Stored dataset items
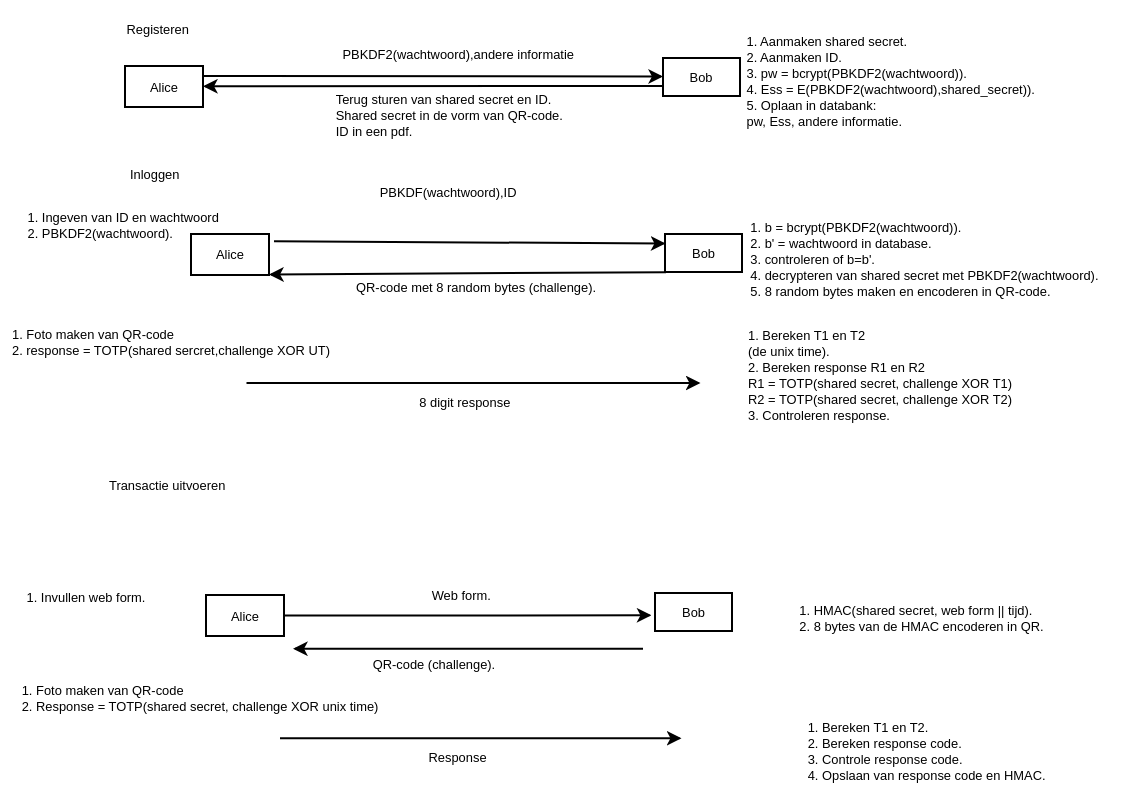
<!DOCTYPE html>
<html lang="nl">
<head>
<meta charset="utf-8">
<title>Registeren, inloggen en transactie uitvoeren</title>
<style>
:root { --ink: #000; --paper: #fff; }
* { box-sizing: border-box; margin: 0; padding: 0; }
html, body { width: 1124px; height: 804px; overflow: hidden; background: var(--paper); }
.diagram {
  position: relative; width: 1124px; height: 804px; overflow: hidden;
  color: var(--ink); font: 12.9px/16.1px "Liberation Sans", Arial, sans-serif;
}
.arrows { position: absolute; inset: 0; }
.arrows line { stroke: var(--ink); stroke-width: 2; marker-end: url(#arrowhead); }
.arrows marker path { fill: var(--ink); }
.title, .message, .steps, .party {
  position: absolute; left: calc(var(--x) * 1px); top: calc(var(--y) * 1px); white-space: nowrap;
}
.title { font-size: inherit; font-weight: 400; }
.steps { list-style: none; }
.party {
  display: flex; align-items: center; justify-content: center;
  padding-top: 3px; border: 2px solid var(--ink); background: var(--paper);
}
.alice { width: 80px; height: 43px; }
.bob { width: 79px; height: 40px; }
</style>
</head>
<body>
<main class="diagram">
  <svg class="arrows" width="1124" height="804" viewBox="0 0 1124 804" aria-hidden="true">
    <defs>
      <marker id="arrowhead" markerUnits="userSpaceOnUse" markerWidth="15" markerHeight="15" refX="13" refY="7.5" orient="auto">
        <path d="M0 0L15 7.5L0 15L4 7.5Z"/>
      </marker>
    </defs>
    <g class="register">
      <line x1="204" y1="76" x2="661" y2="76.5"/>
      <line x1="662" y1="86" x2="205" y2="86.3"/>
    </g>
    <g class="login">
      <line x1="274" y1="241.3" x2="663.5" y2="243.5"/>
      <line x1="666" y1="272.2" x2="271" y2="274.5"/>
      <line x1="246.5" y1="383" x2="698.5" y2="383"/>
    </g>
    <g class="transaction">
      <line x1="285" y1="615.5" x2="649.5" y2="615.3"/>
      <line x1="643" y1="648.7" x2="295" y2="648.7"/>
      <line x1="280" y1="738.3" x2="679.5" y2="738.3"/>
    </g>
  </svg>

  <section class="register">
    <h2 class="title" style="--x:126.5;--y:22">Registeren</h2>
    <div class="party alice" style="--x:124;--y:65">Alice</div>
    <div class="party bob" style="--x:661.5;--y:56.5">Bob</div>
    <p class="message" style="--x:342.5;--y:47">PBKDF2(wachtwoord),andere informatie</p>
    <p class="message" style="--x:335.7;--y:92">Terug sturen van shared secret en ID.<br>Shared secret in de vorm van QR-code.<br>ID in een pdf.</p>
    <ol class="steps" style="--x:746.5;--y:34">
      <li>1. Aanmaken shared secret.</li>
      <li>2. Aanmaken ID.</li>
      <li>3. pw = bcrypt(PBKDF2(wachtwoord)).</li>
      <li>4. Ess = E(PBKDF2(wachtwoord),shared_secret)).</li>
      <li>5. Oplaan in databank:<br>pw, Ess, andere informatie.</li>
    </ol>
  </section>

  <section class="login">
    <h2 class="title" style="--x:130;--y:167">Inloggen</h2>
    <ol class="steps" style="--x:27.5;--y:210">
      <li>1. Ingeven van ID en wachtwoord</li>
      <li>2. PBKDF2(wachtwoord).</li>
    </ol>
    <div class="party alice" style="--x:190;--y:232.5">Alice</div>
    <div class="party bob" style="--x:664;--y:233">Bob</div>
    <p class="message" style="--x:379.7;--y:185">PBKDF(wachtwoord),ID</p>
    <p class="message" style="--x:356;--y:280">QR-code met 8 random bytes (challenge).</p>
    <ol class="steps" style="--x:750.3;--y:220">
      <li>1. b = bcrypt(PBKDF2(wachtwoord)).</li>
      <li>2. b' = wachtwoord in database.</li>
      <li>3. controleren of b=b'.</li>
      <li>4. decrypteren van shared secret met PBKDF2(wachtwoord).</li>
      <li>5. 8 random bytes maken en encoderen in QR-code.</li>
    </ol>
    <ol class="steps" style="--x:12;--y:327">
      <li>1. Foto maken van QR-code</li>
      <li>2. response = TOTP(shared sercret,challenge XOR UT)</li>
    </ol>
    <p class="message" style="--x:419.3;--y:395">8 digit response</p>
    <ol class="steps" style="--x:748;--y:328">
      <li>1. Bereken T1 en T2<br>(de unix time).</li>
      <li>2. Bereken response R1 en R2<br>R1 = TOTP(shared secret, challenge XOR T1)<br>R2 = TOTP(shared secret, challenge XOR T2)</li>
      <li>3. Controleren response.</li>
    </ol>
  </section>

  <section class="transaction">
    <h2 class="title" style="--x:109;--y:478">Transactie uitvoeren</h2>
    <ol class="steps" style="--x:26.5;--y:590">
      <li>1. Invullen web form.</li>
    </ol>
    <div class="party alice" style="--x:205;--y:594">Alice</div>
    <div class="party bob" style="--x:654;--y:591.5">Bob</div>
    <p class="message" style="--x:431.7;--y:588">Web form.</p>
    <p class="message" style="--x:372.7;--y:657">QR-code (challenge).</p>
    <ol class="steps" style="--x:799.3;--y:603">
      <li>1. HMAC(shared secret, web form || tijd).</li>
      <li>2. 8 bytes van de HMAC encoderen in QR.</li>
    </ol>
    <ol class="steps" style="--x:21.7;--y:683">
      <li>1. Foto maken van QR-code</li>
      <li>2. Response = TOTP(shared secret, challenge XOR unix time)</li>
    </ol>
    <p class="message" style="--x:428.5;--y:750">Response</p>
    <ol class="steps" style="--x:807.7;--y:720">
      <li>1. Bereken T1 en T2.</li>
      <li>2. Bereken response code.</li>
      <li>3. Controle response code.</li>
      <li>4. Opslaan van response code en HMAC.</li>
    </ol>
  </section>
</main>
</body>
</html>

**TASK BRIEF**
Restate the data above verbatim, skipping every image.

**SOLUTION FOR THIS TASK**
<!DOCTYPE html>
<html lang="nl">
<head>
<meta charset="utf-8">
<title>Registeren, inloggen en transactie uitvoeren</title>
<style>
:root { --ink: #000; --paper: #fff; }
* { box-sizing: border-box; margin: 0; padding: 0; }
html, body { width: 1124px; height: 804px; overflow: hidden; background: var(--paper); }
.diagram {
  position: relative; width: 1124px; height: 804px; overflow: hidden;
  color: var(--ink); font: 12.9px/16.1px "Liberation Sans", Arial, sans-serif;
}
.arrows { position: absolute; inset: 0; }
.arrows line { stroke: var(--ink); stroke-width: 2; marker-end: url(#arrowhead); }
.arrows marker path { fill: var(--ink); }
.title, .message, .steps, .party {
  position: absolute; left: calc(var(--x) * 1px); top: calc(var(--y) * 1px); white-space: nowrap;
}
.title { font-size: inherit; font-weight: 400; }
.steps { list-style: none; }
.party {
  display: flex; align-items: center; justify-content: center;
  padding-top: 3px; border: 2px solid var(--ink); background: var(--paper);
}
.alice { width: 80px; height: 43px; }
.bob { width: 79px; height: 40px; }
</style>
</head>
<body>
<main class="diagram">
  <svg class="arrows" width="1124" height="804" viewBox="0 0 1124 804" aria-hidden="true">
    <defs>
      <marker id="arrowhead" markerUnits="userSpaceOnUse" markerWidth="15" markerHeight="15" refX="13" refY="7.5" orient="auto">
        <path d="M0 0L15 7.5L0 15L4 7.5Z"/>
      </marker>
    </defs>
    <g class="register">
      <line x1="204" y1="76" x2="661" y2="76.5"/>
      <line x1="662" y1="86" x2="205" y2="86.3"/>
    </g>
    <g class="login">
      <line x1="274" y1="241.3" x2="663.5" y2="243.5"/>
      <line x1="666" y1="272.2" x2="271" y2="274.5"/>
      <line x1="246.5" y1="383" x2="698.5" y2="383"/>
    </g>
    <g class="transaction">
      <line x1="285" y1="615.5" x2="649.5" y2="615.3"/>
      <line x1="643" y1="648.7" x2="295" y2="648.7"/>
      <line x1="280" y1="738.3" x2="679.5" y2="738.3"/>
    </g>
  </svg>

  <section class="register">
    <h2 class="title" style="--x:126.5;--y:22">Registeren</h2>
    <div class="party alice" style="--x:124;--y:65">Alice</div>
    <div class="party bob" style="--x:661.5;--y:56.5">Bob</div>
    <p class="message" style="--x:342.5;--y:47">PBKDF2(wachtwoord),andere informatie</p>
    <p class="message" style="--x:335.7;--y:92">Terug sturen van shared secret en ID.<br>Shared secret in de vorm van QR-code.<br>ID in een pdf.</p>
    <ol class="steps" style="--x:746.5;--y:34">
      <li>1. Aanmaken shared secret.</li>
      <li>2. Aanmaken ID.</li>
      <li>3. pw = bcrypt(PBKDF2(wachtwoord)).</li>
      <li>4. Ess = E(PBKDF2(wachtwoord),shared_secret)).</li>
      <li>5. Oplaan in databank:<br>pw, Ess, andere informatie.</li>
    </ol>
  </section>

  <section class="login">
    <h2 class="title" style="--x:130;--y:167">Inloggen</h2>
    <ol class="steps" style="--x:27.5;--y:210">
      <li>1. Ingeven van ID en wachtwoord</li>
      <li>2. PBKDF2(wachtwoord).</li>
    </ol>
    <div class="party alice" style="--x:190;--y:232.5">Alice</div>
    <div class="party bob" style="--x:664;--y:233">Bob</div>
    <p class="message" style="--x:379.7;--y:185">PBKDF(wachtwoord),ID</p>
    <p class="message" style="--x:356;--y:280">QR-code met 8 random bytes (challenge).</p>
    <ol class="steps" style="--x:750.3;--y:220">
      <li>1. b = bcrypt(PBKDF2(wachtwoord)).</li>
      <li>2. b' = wachtwoord in database.</li>
      <li>3. controleren of b=b'.</li>
      <li>4. decrypteren van shared secret met PBKDF2(wachtwoord).</li>
      <li>5. 8 random bytes maken en encoderen in QR-code.</li>
    </ol>
    <ol class="steps" style="--x:12;--y:327">
      <li>1. Foto maken van QR-code</li>
      <li>2. response = TOTP(shared sercret,challenge XOR UT)</li>
    </ol>
    <p class="message" style="--x:419.3;--y:395">8 digit response</p>
    <ol class="steps" style="--x:748;--y:328">
      <li>1. Bereken T1 en T2<br>(de unix time).</li>
      <li>2. Bereken response R1 en R2<br>R1 = TOTP(shared secret, challenge XOR T1)<br>R2 = TOTP(shared secret, challenge XOR T2)</li>
      <li>3. Controleren response.</li>
    </ol>
  </section>

  <section class="transaction">
    <h2 class="title" style="--x:109;--y:478">Transactie uitvoeren</h2>
    <ol class="steps" style="--x:26.5;--y:590">
      <li>1. Invullen web form.</li>
    </ol>
    <div class="party alice" style="--x:205;--y:594">Alice</div>
    <div class="party bob" style="--x:654;--y:591.5">Bob</div>
    <p class="message" style="--x:431.7;--y:588">Web form.</p>
    <p class="message" style="--x:372.7;--y:657">QR-code (challenge).</p>
    <ol class="steps" style="--x:799.3;--y:603">
      <li>1. HMAC(shared secret, web form || tijd).</li>
      <li>2. 8 bytes van de HMAC encoderen in QR.</li>
    </ol>
    <ol class="steps" style="--x:21.7;--y:683">
      <li>1. Foto maken van QR-code</li>
      <li>2. Response = TOTP(shared secret, challenge XOR unix time)</li>
    </ol>
    <p class="message" style="--x:428.5;--y:750">Response</p>
    <ol class="steps" style="--x:807.7;--y:720">
      <li>1. Bereken T1 en T2.</li>
      <li>2. Bereken response code.</li>
      <li>3. Controle response code.</li>
      <li>4. Opslaan van response code en HMAC.</li>
    </ol>
  </section>
</main>
</body>
</html>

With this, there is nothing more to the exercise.